### What you need to do:
Filter the entries beneath this task, copying only the lines that hold the word "values".

--- Dataset extract ---

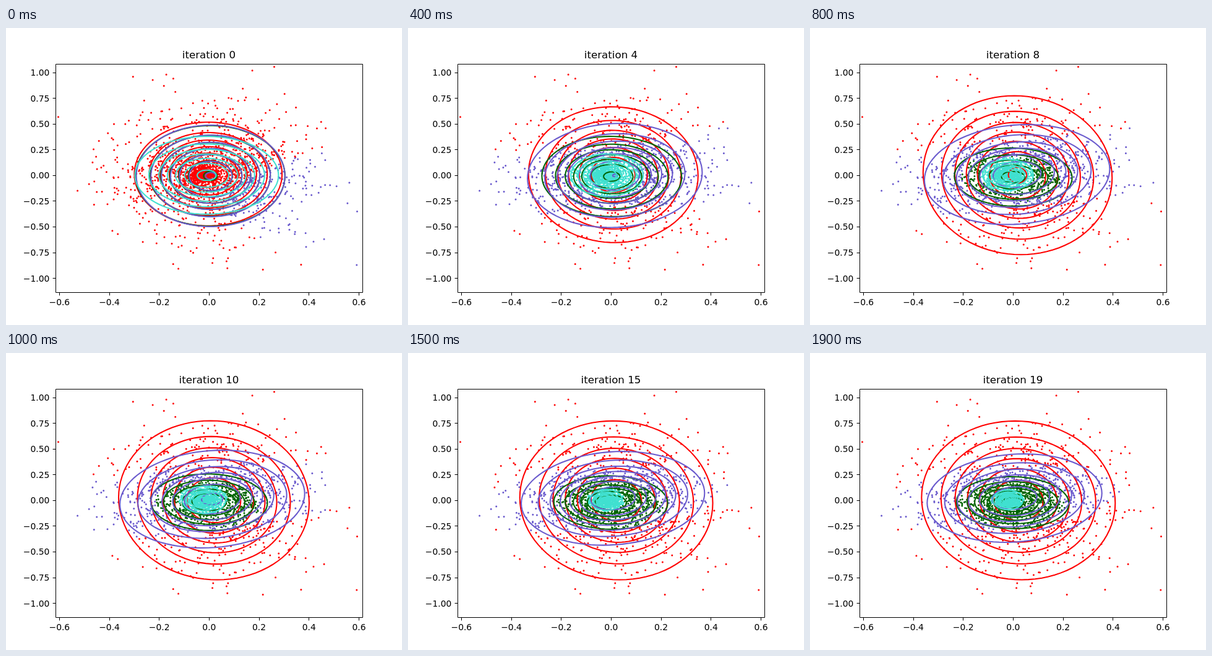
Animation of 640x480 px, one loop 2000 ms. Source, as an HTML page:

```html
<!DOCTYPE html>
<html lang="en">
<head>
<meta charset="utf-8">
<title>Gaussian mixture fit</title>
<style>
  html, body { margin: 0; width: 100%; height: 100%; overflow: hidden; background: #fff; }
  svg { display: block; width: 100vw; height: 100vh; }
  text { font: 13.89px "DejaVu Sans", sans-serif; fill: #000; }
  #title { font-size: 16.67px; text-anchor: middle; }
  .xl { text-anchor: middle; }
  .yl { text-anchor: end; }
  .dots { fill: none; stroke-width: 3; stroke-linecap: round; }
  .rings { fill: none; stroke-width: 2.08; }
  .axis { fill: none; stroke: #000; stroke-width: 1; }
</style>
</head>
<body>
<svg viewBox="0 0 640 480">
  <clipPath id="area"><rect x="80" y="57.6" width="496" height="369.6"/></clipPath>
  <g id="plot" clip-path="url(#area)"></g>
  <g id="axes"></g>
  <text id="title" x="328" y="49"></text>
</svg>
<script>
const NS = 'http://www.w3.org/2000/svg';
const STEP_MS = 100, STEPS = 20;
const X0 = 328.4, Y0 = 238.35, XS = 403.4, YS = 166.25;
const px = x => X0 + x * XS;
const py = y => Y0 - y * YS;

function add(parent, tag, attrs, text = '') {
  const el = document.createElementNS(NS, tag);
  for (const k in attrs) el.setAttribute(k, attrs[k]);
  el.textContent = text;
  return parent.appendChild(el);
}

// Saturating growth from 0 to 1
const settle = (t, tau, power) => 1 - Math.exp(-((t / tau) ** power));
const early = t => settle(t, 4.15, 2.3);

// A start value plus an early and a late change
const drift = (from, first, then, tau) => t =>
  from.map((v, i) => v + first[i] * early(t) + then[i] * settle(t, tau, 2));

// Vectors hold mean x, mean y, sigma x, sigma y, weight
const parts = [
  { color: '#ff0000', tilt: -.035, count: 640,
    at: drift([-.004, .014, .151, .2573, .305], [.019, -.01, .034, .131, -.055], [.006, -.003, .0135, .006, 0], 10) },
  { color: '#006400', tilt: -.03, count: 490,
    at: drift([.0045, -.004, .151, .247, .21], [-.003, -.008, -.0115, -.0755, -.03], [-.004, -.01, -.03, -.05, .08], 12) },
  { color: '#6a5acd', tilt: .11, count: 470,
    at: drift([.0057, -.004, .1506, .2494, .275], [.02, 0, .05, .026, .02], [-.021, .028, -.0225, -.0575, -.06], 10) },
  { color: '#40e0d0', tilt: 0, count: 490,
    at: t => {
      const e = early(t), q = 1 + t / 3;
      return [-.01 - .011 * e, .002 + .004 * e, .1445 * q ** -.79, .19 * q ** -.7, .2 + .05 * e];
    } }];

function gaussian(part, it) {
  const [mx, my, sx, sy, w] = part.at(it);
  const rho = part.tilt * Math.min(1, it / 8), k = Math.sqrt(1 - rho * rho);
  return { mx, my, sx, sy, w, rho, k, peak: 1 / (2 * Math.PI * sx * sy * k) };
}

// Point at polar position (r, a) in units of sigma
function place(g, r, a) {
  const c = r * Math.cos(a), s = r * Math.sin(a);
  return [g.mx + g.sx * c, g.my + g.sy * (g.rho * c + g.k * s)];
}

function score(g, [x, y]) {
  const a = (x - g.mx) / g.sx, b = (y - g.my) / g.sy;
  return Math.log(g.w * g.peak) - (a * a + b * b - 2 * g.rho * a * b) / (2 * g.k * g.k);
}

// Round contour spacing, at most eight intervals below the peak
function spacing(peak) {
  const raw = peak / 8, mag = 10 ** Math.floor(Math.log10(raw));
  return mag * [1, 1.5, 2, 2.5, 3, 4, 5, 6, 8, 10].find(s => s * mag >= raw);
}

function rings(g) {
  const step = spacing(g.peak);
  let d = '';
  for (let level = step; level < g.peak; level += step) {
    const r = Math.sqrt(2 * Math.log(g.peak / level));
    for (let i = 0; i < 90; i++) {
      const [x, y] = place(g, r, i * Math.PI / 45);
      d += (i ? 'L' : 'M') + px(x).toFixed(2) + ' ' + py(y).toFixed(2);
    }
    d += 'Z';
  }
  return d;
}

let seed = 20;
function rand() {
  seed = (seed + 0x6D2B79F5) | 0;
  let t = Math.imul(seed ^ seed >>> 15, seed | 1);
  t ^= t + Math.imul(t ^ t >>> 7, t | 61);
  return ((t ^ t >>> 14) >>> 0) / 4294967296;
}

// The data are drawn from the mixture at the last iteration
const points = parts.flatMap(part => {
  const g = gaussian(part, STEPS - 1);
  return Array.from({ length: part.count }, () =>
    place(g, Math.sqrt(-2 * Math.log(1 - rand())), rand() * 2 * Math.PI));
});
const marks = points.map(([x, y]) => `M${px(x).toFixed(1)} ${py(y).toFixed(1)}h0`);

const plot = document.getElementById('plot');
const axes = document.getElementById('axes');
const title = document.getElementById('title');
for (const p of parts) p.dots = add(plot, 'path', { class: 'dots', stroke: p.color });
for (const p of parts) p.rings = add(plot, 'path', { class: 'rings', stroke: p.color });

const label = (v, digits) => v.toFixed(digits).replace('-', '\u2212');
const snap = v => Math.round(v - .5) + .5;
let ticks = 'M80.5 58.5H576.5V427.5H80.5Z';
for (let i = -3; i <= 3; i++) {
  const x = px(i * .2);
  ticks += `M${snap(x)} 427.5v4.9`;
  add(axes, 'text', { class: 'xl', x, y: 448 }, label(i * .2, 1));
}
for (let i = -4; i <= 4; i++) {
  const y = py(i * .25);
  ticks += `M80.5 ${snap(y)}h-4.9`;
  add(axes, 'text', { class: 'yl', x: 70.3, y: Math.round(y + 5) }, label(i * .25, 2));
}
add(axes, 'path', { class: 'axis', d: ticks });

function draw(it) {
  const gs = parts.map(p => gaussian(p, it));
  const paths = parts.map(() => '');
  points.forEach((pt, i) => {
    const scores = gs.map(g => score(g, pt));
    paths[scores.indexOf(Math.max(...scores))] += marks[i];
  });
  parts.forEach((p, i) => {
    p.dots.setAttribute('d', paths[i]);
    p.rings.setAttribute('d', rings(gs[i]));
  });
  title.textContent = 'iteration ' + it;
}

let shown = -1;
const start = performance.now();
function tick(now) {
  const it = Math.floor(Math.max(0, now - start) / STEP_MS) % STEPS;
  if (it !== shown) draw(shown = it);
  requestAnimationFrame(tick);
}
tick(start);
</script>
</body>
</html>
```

---
--- Dataset extract ---

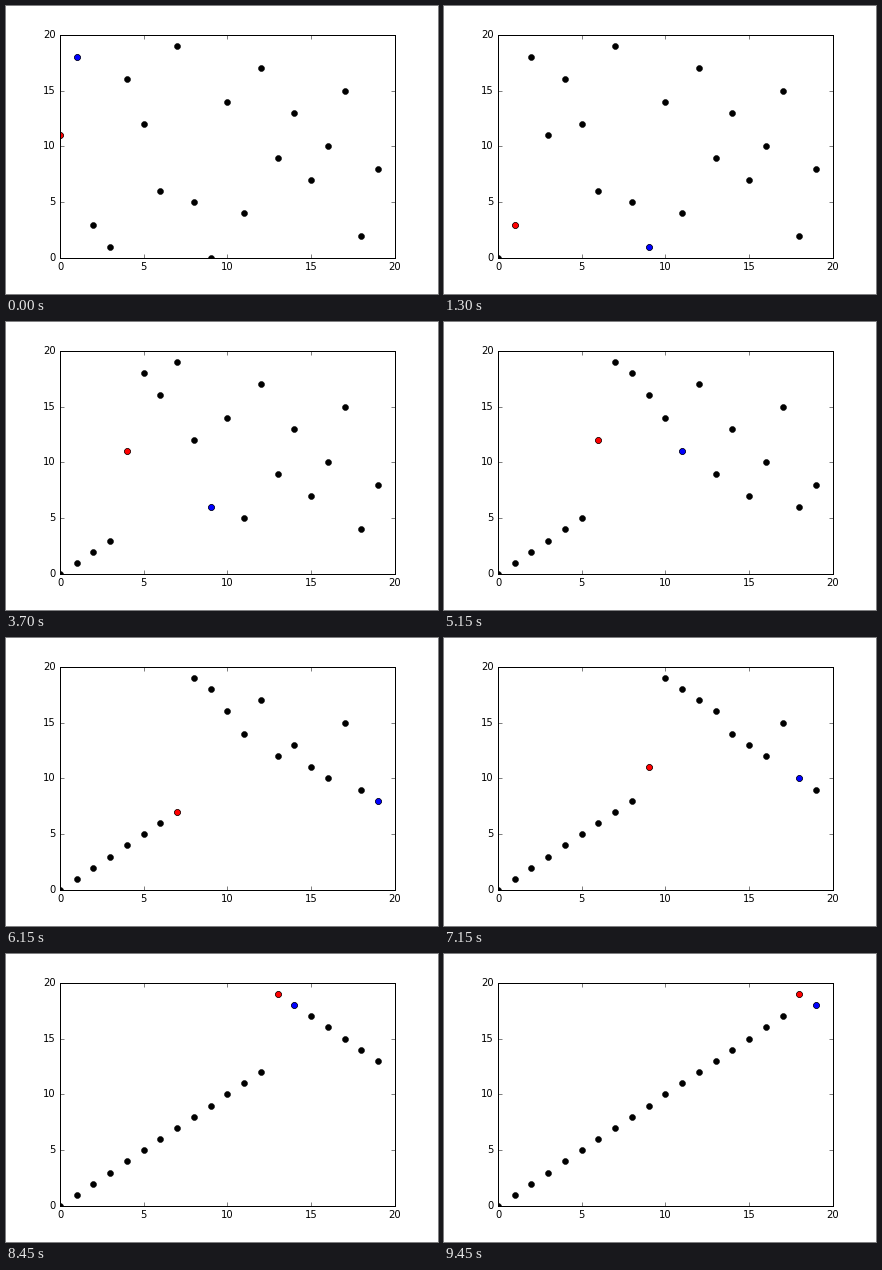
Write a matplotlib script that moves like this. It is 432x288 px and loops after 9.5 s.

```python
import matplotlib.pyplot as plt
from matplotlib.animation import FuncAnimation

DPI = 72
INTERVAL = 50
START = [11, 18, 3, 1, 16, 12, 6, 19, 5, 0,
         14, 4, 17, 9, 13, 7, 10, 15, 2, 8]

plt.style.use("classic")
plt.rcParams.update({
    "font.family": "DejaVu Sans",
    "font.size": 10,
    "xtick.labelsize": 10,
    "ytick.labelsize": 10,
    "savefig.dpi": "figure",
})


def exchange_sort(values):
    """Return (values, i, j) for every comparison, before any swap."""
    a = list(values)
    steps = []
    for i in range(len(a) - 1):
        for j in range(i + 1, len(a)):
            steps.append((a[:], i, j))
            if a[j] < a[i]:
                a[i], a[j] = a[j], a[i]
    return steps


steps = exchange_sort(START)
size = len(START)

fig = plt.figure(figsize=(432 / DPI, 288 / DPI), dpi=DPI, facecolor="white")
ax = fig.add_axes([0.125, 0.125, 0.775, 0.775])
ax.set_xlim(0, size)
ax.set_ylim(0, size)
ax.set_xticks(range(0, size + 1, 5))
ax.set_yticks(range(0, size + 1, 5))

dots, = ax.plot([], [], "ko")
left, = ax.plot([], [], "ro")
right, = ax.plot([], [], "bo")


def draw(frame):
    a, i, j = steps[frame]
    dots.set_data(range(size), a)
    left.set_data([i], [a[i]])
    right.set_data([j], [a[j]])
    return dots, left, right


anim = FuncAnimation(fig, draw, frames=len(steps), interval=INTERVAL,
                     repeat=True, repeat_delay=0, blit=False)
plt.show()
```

---

### Completed exercise:
def exchange_sort(values):
    """Return (values, i, j) for every comparison, before any swap."""
    a = list(values)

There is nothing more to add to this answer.